How does drinking etiquette differ across the world?
Raising a glass to toast a new business deal may seem like a simple celebration. Needless to say, it’s more complex than that. As in any cross-cultural situation, getting it ‘wrong’ may, in the worst case, give your new business partners cause to wonder whether you really understand them at all. Here’s a quick guide to drinking etiquette around the world.
A session in the izakaya (a bar/restaurant) after work is where barriers come down and corporate masks are dropped, temporarily, even between people of different rank, all thanks to alcohol. In keeping with Japan’s collective culture, the first few drinks are common to everybody, so are usually something easily shared, like beer or sake. Don’ serve yourself; it’s polite to let someone else pour for you and then to return the favor. If you’ve had enough, don’t serve someone else as they will feel duty bound to fill your glass. Remember that the following morning in the office, formality will once again prevail.
South Korean etiquette is similar. When drinking soju, the most senior people in the group are served first and you should never help yourself, although you can refill the glass of someone more senior, provided theirs is empty (don’t ‘top up’ here). If someone is serving you, hold the glass with both hands. Bear in mind that your glass will be refilled as soon as you drain it.
The Chinese enjoy multiple toasts over a meal. If you, as the honored guest, are toasted, you should toast your host in return. Touch the other person’s glass with yours as a sign of respect. For subsequent toasts when there are several people present, glasses are banged on the table. You may find your place set with three glasses. One is for the drink of your choice; one for wine; and one for shots. Do not fill your own glass but do fill those of people more senior than you, up to the brim.
Vodka shots should be downed in one; it’s considered bad form to put down a glass that still contains alcohol. Put empty bottles on the floor, not the table. Also, be warned that in Russia and some Central Asian countries it is considered hospitable to offer a shot of vodka to start a meeting and it’s polite to accept it. Drinking in Russia is seen as a bonding activity, even in business; it’s a way of building trust and breaking down barriers. Of course, consuming alcohol is not compulsory, but being teetotal may be a handicap to relationship-building.
Never clink glasses together when drinking beer. This is a throwback to 1849, at the end of the revolution against the Habsburgs, when 13 Hungarian martyrs were hanged as Austrian soldiers drank beer and clinked glasses. Hungarians vowed not to clink beer glasses for 150 years and some still observe the tradition.
Germany and Denmark
When toasting, it is important to maintain eye contact as a sign of trust.
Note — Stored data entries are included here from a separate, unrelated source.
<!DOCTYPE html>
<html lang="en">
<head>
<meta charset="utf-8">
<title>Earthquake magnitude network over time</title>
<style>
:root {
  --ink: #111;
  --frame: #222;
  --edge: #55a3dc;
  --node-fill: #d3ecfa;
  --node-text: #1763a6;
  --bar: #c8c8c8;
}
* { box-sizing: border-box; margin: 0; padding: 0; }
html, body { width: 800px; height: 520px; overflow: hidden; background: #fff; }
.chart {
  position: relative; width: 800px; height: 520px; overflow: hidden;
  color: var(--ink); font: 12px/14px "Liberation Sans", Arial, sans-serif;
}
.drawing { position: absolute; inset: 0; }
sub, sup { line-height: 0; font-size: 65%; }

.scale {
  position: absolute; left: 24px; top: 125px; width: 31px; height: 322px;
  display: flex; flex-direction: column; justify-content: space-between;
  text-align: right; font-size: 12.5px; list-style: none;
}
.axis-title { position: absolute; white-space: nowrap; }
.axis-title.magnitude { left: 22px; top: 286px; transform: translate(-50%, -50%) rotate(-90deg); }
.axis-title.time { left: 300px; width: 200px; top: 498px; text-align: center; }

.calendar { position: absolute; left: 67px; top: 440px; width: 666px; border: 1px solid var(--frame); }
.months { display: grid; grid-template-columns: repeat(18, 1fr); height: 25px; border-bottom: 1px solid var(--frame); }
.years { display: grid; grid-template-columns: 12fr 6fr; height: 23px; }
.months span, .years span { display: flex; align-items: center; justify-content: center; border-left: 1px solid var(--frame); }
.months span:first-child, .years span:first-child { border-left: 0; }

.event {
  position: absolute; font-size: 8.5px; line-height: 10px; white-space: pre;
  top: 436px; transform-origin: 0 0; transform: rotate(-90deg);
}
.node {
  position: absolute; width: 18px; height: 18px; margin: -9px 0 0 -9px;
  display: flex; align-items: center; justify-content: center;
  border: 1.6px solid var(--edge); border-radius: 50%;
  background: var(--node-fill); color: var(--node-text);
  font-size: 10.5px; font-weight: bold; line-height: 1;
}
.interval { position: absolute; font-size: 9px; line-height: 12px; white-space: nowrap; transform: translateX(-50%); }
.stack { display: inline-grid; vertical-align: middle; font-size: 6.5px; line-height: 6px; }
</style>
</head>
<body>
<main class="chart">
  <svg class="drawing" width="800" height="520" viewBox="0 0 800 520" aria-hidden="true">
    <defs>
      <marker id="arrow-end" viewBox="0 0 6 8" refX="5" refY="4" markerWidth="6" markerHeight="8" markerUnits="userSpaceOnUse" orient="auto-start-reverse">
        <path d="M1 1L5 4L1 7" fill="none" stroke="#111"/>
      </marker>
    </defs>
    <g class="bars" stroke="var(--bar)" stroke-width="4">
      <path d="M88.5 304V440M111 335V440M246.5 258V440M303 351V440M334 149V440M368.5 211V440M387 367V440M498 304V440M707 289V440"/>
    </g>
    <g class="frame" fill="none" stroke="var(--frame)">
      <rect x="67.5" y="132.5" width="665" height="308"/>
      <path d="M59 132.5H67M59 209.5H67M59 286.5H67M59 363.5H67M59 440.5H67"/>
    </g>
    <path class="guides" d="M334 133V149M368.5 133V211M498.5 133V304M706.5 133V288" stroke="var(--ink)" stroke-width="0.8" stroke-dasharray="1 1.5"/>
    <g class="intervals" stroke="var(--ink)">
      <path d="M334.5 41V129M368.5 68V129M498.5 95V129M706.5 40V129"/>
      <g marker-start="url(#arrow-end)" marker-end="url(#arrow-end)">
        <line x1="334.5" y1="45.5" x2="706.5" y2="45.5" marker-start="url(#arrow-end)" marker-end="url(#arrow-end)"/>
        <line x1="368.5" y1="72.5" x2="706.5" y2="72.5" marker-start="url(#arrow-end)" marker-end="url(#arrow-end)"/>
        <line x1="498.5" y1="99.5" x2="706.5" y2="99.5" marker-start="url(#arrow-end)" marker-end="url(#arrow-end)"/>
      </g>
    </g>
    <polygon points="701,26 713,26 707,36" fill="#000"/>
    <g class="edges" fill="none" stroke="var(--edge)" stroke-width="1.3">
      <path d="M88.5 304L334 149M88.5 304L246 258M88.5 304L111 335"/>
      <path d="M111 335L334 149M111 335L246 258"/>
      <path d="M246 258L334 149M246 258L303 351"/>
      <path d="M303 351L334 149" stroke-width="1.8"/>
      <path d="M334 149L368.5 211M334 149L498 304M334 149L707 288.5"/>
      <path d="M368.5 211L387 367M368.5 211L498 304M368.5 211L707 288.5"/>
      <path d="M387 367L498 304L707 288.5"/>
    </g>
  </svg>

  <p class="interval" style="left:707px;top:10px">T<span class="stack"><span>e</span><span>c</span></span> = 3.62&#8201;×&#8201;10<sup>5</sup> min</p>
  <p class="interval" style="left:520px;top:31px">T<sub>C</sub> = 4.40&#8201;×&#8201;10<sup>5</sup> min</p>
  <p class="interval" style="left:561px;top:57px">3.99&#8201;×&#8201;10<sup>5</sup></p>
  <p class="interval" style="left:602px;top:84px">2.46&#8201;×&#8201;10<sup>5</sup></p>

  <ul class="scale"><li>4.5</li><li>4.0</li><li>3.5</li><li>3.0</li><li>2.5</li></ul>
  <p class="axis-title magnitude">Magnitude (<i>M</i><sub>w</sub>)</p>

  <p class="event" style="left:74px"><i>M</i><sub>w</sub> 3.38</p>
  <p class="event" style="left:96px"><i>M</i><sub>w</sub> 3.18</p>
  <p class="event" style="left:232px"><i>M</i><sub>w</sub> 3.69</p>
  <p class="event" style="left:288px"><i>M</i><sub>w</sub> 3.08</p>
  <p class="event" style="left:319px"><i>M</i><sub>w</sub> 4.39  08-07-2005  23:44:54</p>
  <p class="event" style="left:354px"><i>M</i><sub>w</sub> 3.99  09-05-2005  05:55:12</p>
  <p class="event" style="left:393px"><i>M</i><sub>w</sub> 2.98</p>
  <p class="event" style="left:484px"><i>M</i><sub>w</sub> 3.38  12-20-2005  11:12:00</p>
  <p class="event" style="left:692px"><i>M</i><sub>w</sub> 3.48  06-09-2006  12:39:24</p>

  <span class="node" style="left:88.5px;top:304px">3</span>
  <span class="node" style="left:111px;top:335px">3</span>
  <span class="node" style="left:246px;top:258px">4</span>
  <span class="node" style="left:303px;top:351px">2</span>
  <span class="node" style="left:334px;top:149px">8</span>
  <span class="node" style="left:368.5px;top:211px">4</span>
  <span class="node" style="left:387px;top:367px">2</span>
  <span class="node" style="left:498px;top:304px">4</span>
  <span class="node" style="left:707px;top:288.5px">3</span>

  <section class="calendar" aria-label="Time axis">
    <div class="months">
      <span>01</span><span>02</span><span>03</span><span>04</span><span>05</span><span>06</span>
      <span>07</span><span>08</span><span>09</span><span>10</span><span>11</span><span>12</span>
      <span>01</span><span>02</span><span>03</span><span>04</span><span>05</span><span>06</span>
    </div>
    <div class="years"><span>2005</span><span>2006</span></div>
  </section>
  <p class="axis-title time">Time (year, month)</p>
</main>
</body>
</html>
Don’t look away or you could be construed as shifty or dishonest (a hangover, as it were, from medieval times when the clinking of glasses spilled a little from each one into the other, so people wouldn’t try to poison one another). Touch all the glasses you can reach with yours while toasting and fix your gaze on each individual as you do so.
Filling a wine glass more than halfway is considered crass. Pour little and often and sip slowly; the French are polite and restrained drinkers. Alcohol is not usually consumed without food. When toasting others, clink glasses with everybody at the table but don’t cross your arm over anybody else’s.
The host or hostess will say ‘welcome’ and it’s only after this toast that you should drink your wine. The host, or the most senior person present, will make the toast and after glasses have been raised, men traditionally will wait until women have put their glasses down before replacing theirs. If you are a woman, failing to put your glass down and getting straight into a long conversation while clutching it can be embarrassing for men around the table, who will be left holding their own glasses aloft.
Australia and beyond
Drinking etiquette is less formal in Australia than elsewhere but in keeping with the egalitarian Australian spirit, when a colleague says in the pub, “It’s your shout’, it means you are expected to buy a round. The same applies in Britain and Ireland, where everybody takes turn to buy a round of drinks, and in Turkey, where instead of buying a glass for yourself at the bar, you should buy a bottle for the table. Cheers!
Are your people equipped with the right mindset and skills to communicate and collaborate across a diverse workforce?
Country Navigator enables globally connected businesses to thrive for the future, today. If your people are working across cultures and virtual technologies no doubt they are coming up against barriers to communication and collaboration. We develop the skills and mindset to overcome these challenges and enable your organization to be truly globally connected. If these are some of the challenges you are facing please get in touch.